If you wonder “do cory catfish fins grow back” or not, I have the answer for you, and it is yes. My cory catfish suffered from fin rot, and after some weeks, it has a chance to recover from the damage. However, fin rot is not the sole reason why a cory catfish loses parts of its dorsal or caudal fin. I will give you more details about this condition and its recovery below.
Do Cory Catfish Fins Grow Back?
Yes, cory catfish fins can grow back on their own. But, inevitably, they won’t recover back to their original state. The transparent propulsor of the caudal and dorsal fins will recover partially, while the boney structure won’t recuperate as much. In most cases, the “bones” of the fins won’t go back to normal at all.
However, it’s essential to keep in mind that fish fins don’t simply retake their original form automatically. Providing an ideal environment for the fish is a requirement.
Firstly, if the damage to the fins comes from bullies in the tank, we have to remove the fish from the community and let it rest in its individual tank. If you don’t want to purchase a whole fish tank or bowl for quarantine, a separator net is perfect for dividing the tank.
Secondly, if the damage originates from a fungus called columnaris, it’s not just the fish that goes through trouble. Even the tank members are exposed to the risk of suffering fin rot. The problem comes from the unideal water conditions where columnaris develop best when there isn’t enough oxygen, and the water hardness is only slightly above 50ppm. We have to perform pest control in this case to cure the fish.
Why Did Cory Catfish’s Fins Fall In The First Place?

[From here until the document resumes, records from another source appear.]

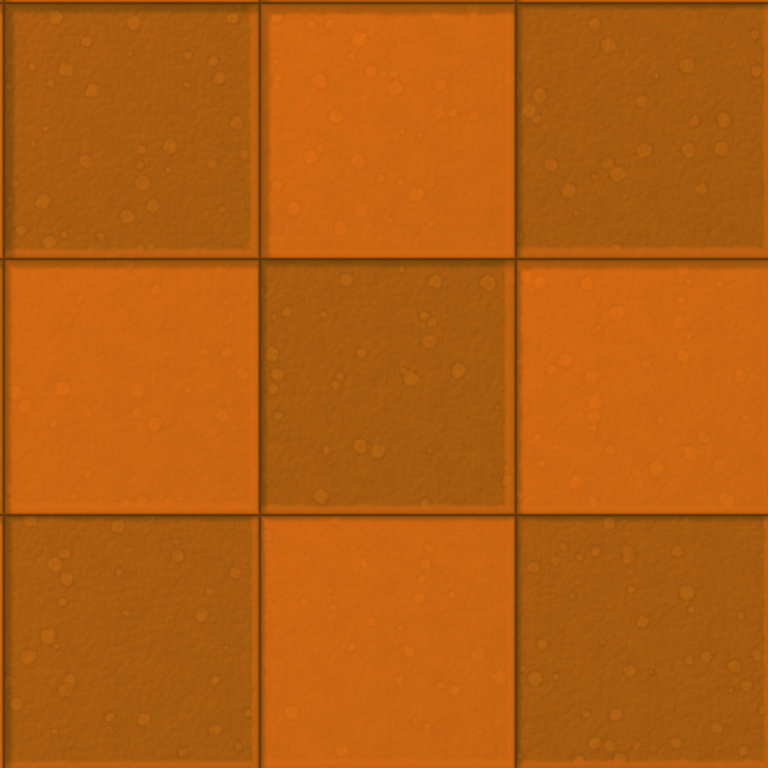
Write a WebGL 2 fragment shader that draws this pattern.

```glsl
#version 300 es
precision highp float;

uniform vec2 u_resolution;
out vec4 fragColor;

vec2 hash2(vec2 p) {
    vec3 h = fract(vec3(p.xyx) * vec3(0.1031, 0.1030, 0.0973));
    h += dot(h, h.yzx + 33.33);
    return fract((h.xx + h.yz) * h.zy);
}

// Distance to the nearest scattered cell point
float cellular(vec2 p) {
    vec2 cell = floor(p);
    float nearest = 4.0;
    for (int y = -1; y <= 1; y++) {
        for (int x = -1; x <= 1; x++) {
            vec2 id = cell + vec2(x, y);
            vec2 toPoint = id + hash2(id + 17.0) - p;
            nearest = min(nearest, dot(toPoint, toPoint));
        }
    }
    return sqrt(nearest);
}

// Layered sines for soft, broad unevenness
float waves(vec2 p) {
    float sum = 0.0;
    float gain = 0.5;
    for (int i = 0; i < 4; i++) {
        sum += gain * sin(p.x + 1.7 * sin(p.y)) * cos(p.y + 1.3 * sin(p.x));
        p = mat2(1.5, 1.1, -1.1, 1.5) * p + 2.3;
        gain *= 0.6;
    }
    return sum;
}

float clayHeight(vec2 p) {
    vec2 bent = p + 0.003 * vec2(waves(p * 90.0), waves(p * 90.0 + 5.0));
    return 0.6 * cellular(bent * 85.0) + 0.4 * cellular(bent * 140.0 + 9.0);
}

// Sparse round pebbles: x is the fill, y is the rim
vec2 pebbles(vec2 p) {
    vec2 cell = floor(p);
    vec2 result = vec2(0.0);
    for (int y = -1; y <= 1; y++) {
        for (int x = -1; x <= 1; x++) {
            vec2 id = cell + vec2(x, y);
            vec2 rnd = hash2(id + 71.0);
            float present = step(0.76, rnd.x);
            float radius = mix(0.12, 0.36, rnd.y);
            vec2 offset = p - id - hash2(id + 43.0);
            float d = length(offset) - radius + 0.09 * waves(p * 4.0);
            float fill = 1.0 - smoothstep(-0.10, 0.06, d);
            float rim = exp(-pow((d - 0.04) / 0.07, 2.0));
            result = max(result, present * vec2(fill, rim));
        }
    }
    return result;
}

void main() {
    vec2 uv = gl_FragCoord.xy / u_resolution;
    float pixel = 3.0 / min(u_resolution.x, u_resolution.y);

    // Three by three checkered tiles
    vec2 grid = (uv + vec2(-0.005, 0.004)) * 3.0;
    vec2 id = floor(grid);
    vec2 q = fract(grid);
    vec2 rndA = hash2(id + 5.0);
    vec2 rndB = hash2(id + 29.0);
    float bright = mod(id.x + id.y, 2.0);

    // Glaze with a diagonal fade
    float fade = 0.5 * (1.0 - q.x + q.y);
    vec3 darkClay = mix(vec3(0.63, 0.345, 0.06), vec3(0.675, 0.36, 0.065), 0.6 * fade + 0.4 * rndA.x);
    vec3 brightClay = mix(vec3(0.77, 0.39, 0.07), vec3(0.83, 0.405, 0.07), 0.75 * fade + 0.25 * rndA.y);
    vec3 color = mix(darkClay, brightClay, bright);

    // Fine relief and pebbles
    float relief = clayHeight(uv) - clayHeight(uv + vec2(0.0022, -0.0022));
    float grain = mix(0.11, 0.06, bright);
    color *= 1.0 + grain * relief + 0.02 * waves(uv * 45.0);
    color.rg += vec2(0.012, -0.010) * waves(uv * 160.0 + 3.0);
    vec2 pebble = pebbles(uv * 36.0);
    color *= 1.0 + mix(0.07, 0.035, bright) * (pebble.x - 0.6 * pebble.y);

    // Uneven bevels: shaded left and top, lit right and bottom
    vec2 edge = q + 0.006 * vec2(waves(uv * 70.0), waves(uv * 70.0 + 8.0));
    float leftWidth = mix(0.018, 0.042, rndA.x);
    float topWidth = mix(0.018, 0.045, rndA.y);
    float rightWidth = mix(0.028, 0.042, rndB.x);
    float bottomWidth = mix(0.034, 0.050, rndB.y);
    float shade = max(1.0 - smoothstep(leftWidth - 0.015, leftWidth + 0.012, edge.x),
                      1.0 - smoothstep(topWidth - 0.015, topWidth + 0.012, 1.0 - edge.y));
    float lit = max(1.0 - smoothstep(rightWidth - 0.010, rightWidth + 0.010, 1.0 - edge.x),
                    1.0 - smoothstep(bottomWidth - 0.012, bottomWidth + 0.010, edge.y));
    color = mix(color, vec3(0.85, 0.415, 0.07), lit * mix(0.55, 0.65, bright));
    color *= 1.0 - shade * vec3(0.18, 0.13, 0.22);

    // Thin dark joints with a soft halo
    vec2 toJoint = min(q, 1.0 - q);
    float joint = min(toJoint.x, toJoint.y);
    color *= 1.0 - 0.22 * exp(-joint / 0.010);
    float line = 1.0 - smoothstep(0.005 - pixel, 0.005 + pixel, joint);
    color = mix(color, vec3(0.36, 0.21, 0.035), 0.85 * line);

    fragColor = vec4(color, 1.0);
}
```
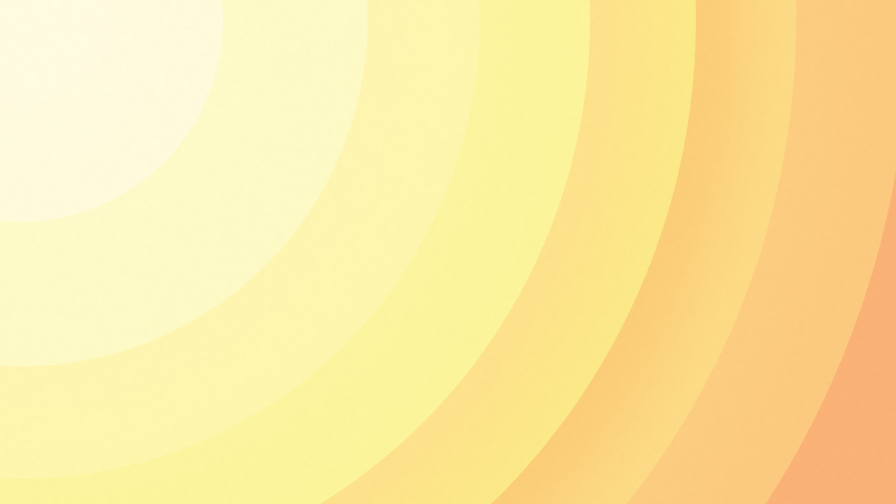
Reproduce this background procedurally as a WebGL 2 fragment shader.

```glsl
#version 300 es
precision highp float;
// Concentric pastel rings spreading from the upper left corner, cream to orange.
// Each ring is a distance band with its own radial gradient; the bands are
// layered outward with smooth edges and finished with a faint paper grain.

uniform vec2 u_resolution;
out vec4 fragColor;

const int RINGS = 8;
const vec2 CENTER = vec2(0.0417, 0.9606); // in canvas heights

// Inner radius of every ring, and the outer limit of the last one
const float RADII[RINGS + 1] = float[](
    0.0, 0.4005, 0.6875, 0.910, 1.129, 1.339, 1.538, 1.762, 2.0);

// Colour at the inner and the outer edge of every ring
const vec3 INNER[RINGS] = vec3[](
    vec3(1.00, 0.984, 0.885), vec3(0.993, 0.980, 0.785),
    vec3(0.997, 0.960, 0.690), vec3(0.988, 0.957, 0.620),
    vec3(0.992, 0.882, 0.545), vec3(0.985, 0.805, 0.475),
    vec3(0.988, 0.800, 0.502), vec3(0.978, 0.695, 0.465));
const vec3 OUTER[RINGS] = vec3[](
    vec3(1.00, 0.980, 0.860), vec3(0.993, 0.978, 0.775),
    vec3(0.997, 0.962, 0.680), vec3(0.988, 0.957, 0.608),
    vec3(0.985, 0.910, 0.530), vec3(0.990, 0.855, 0.520),
    vec3(0.985, 0.790, 0.497), vec3(0.978, 0.695, 0.465));

// Sine-free hash, 0 to 1
float hash(vec2 p) {
    vec3 q = fract(p.xyx * 0.1031);
    q += dot(q, q.yzx + 33.33);
    return fract((q.x + q.y) * q.z);
}

// Smoothly interpolated lattice noise, 0 to 1
float valueNoise(vec2 p) {
    vec2 cell = floor(p);
    vec2 f = fract(p);
    f = f * f * (3.0 - 2.0 * f);
    float low = mix(hash(cell), hash(cell + vec2(1.0, 0.0)), f.x);
    float high = mix(hash(cell + vec2(0.0, 1.0)), hash(cell + 1.0), f.x);
    return mix(low, high, f.y);
}

// Gradient across one ring, from its inner to its outer edge
vec3 ringColor(int ring, float dist) {
    float t = smoothstep(RADII[ring], RADII[ring + 1], dist);
    return mix(INNER[ring], OUTER[ring], t);
}

// Lay the rings over each other, smoothing each edge over about a pixel
vec3 layeredRings(float dist, float pixel) {
    vec3 color = ringColor(0, dist);
    for (int i = 1; i < RINGS; i++) {
        float cover = smoothstep(-0.75 * pixel, 0.75 * pixel, dist - RADII[i]);
        color = mix(color, ringColor(i, dist), cover);
    }
    return color;
}

// Fine grain at two scales, centred on zero
float paperGrain(vec2 p) {
    return 0.6 * valueNoise(p * 230.0) + 0.4 * valueNoise(p * 90.0 + 17.0) - 0.5;
}

void main() {
    vec2 uv = gl_FragCoord.xy / u_resolution.y;
    vec3 color = layeredRings(distance(uv, CENTER), 1.0 / u_resolution.y);
    color += 0.012 * paperGrain(uv);
    fragColor = vec4(clamp(color, 0.0, 1.0), 1.0);
}
```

Living with fin-nipping fishes is the main reason why cory catfish’s fins become damaged. For example, neon tetras are tropical fish famous for being fin-nippers. They nip on tail fins or even scales just to annoy another tank mate. Even though neon tetras are docile, they can still be fin-nippers.
Therefore, if you are keeping mixed species of fish and all of them are peaceful, don’t trust 100% that the damaged fins can’t be because of them. It’s always more precise to observe the situation.
Columnaris also is a widespread disease that cory catfish encounter if they inhabit a dirty tank. Cory catfish are more likely to contract this disease if their immune system is weak. Columnaris can be found in any environment, but freshwater fishes are more susceptible to getting rotted by this bacteria. It doesn’t always infect fish. The bacteria can only enter the fish’s fins, mouths or wounds if they are in poor health.
Video: 7 Tips For Keeping Corydoras In An Aquarium
Annette M. Chaney is an experienced marine biologist with over 20 years of experience as an aquarist and fishkeeper. She started her first aquarium at a young age, filling it with frogs and goldfish obtained from the ten-cent pet store.
Annette grew up caring for and breeding African Cichlids, which led to a hobby in high school that doubled as a profitable means. Attending Reed College gave her time to solidify herself as an accomplished aquarium caretaker with an eye for sales. After that, from 2009 – 2013, she studied at Roger Williams University – one of the most prestigious universities for Aquaculture and Aquarium in USA. She is the founder of AquariumCircle since 2010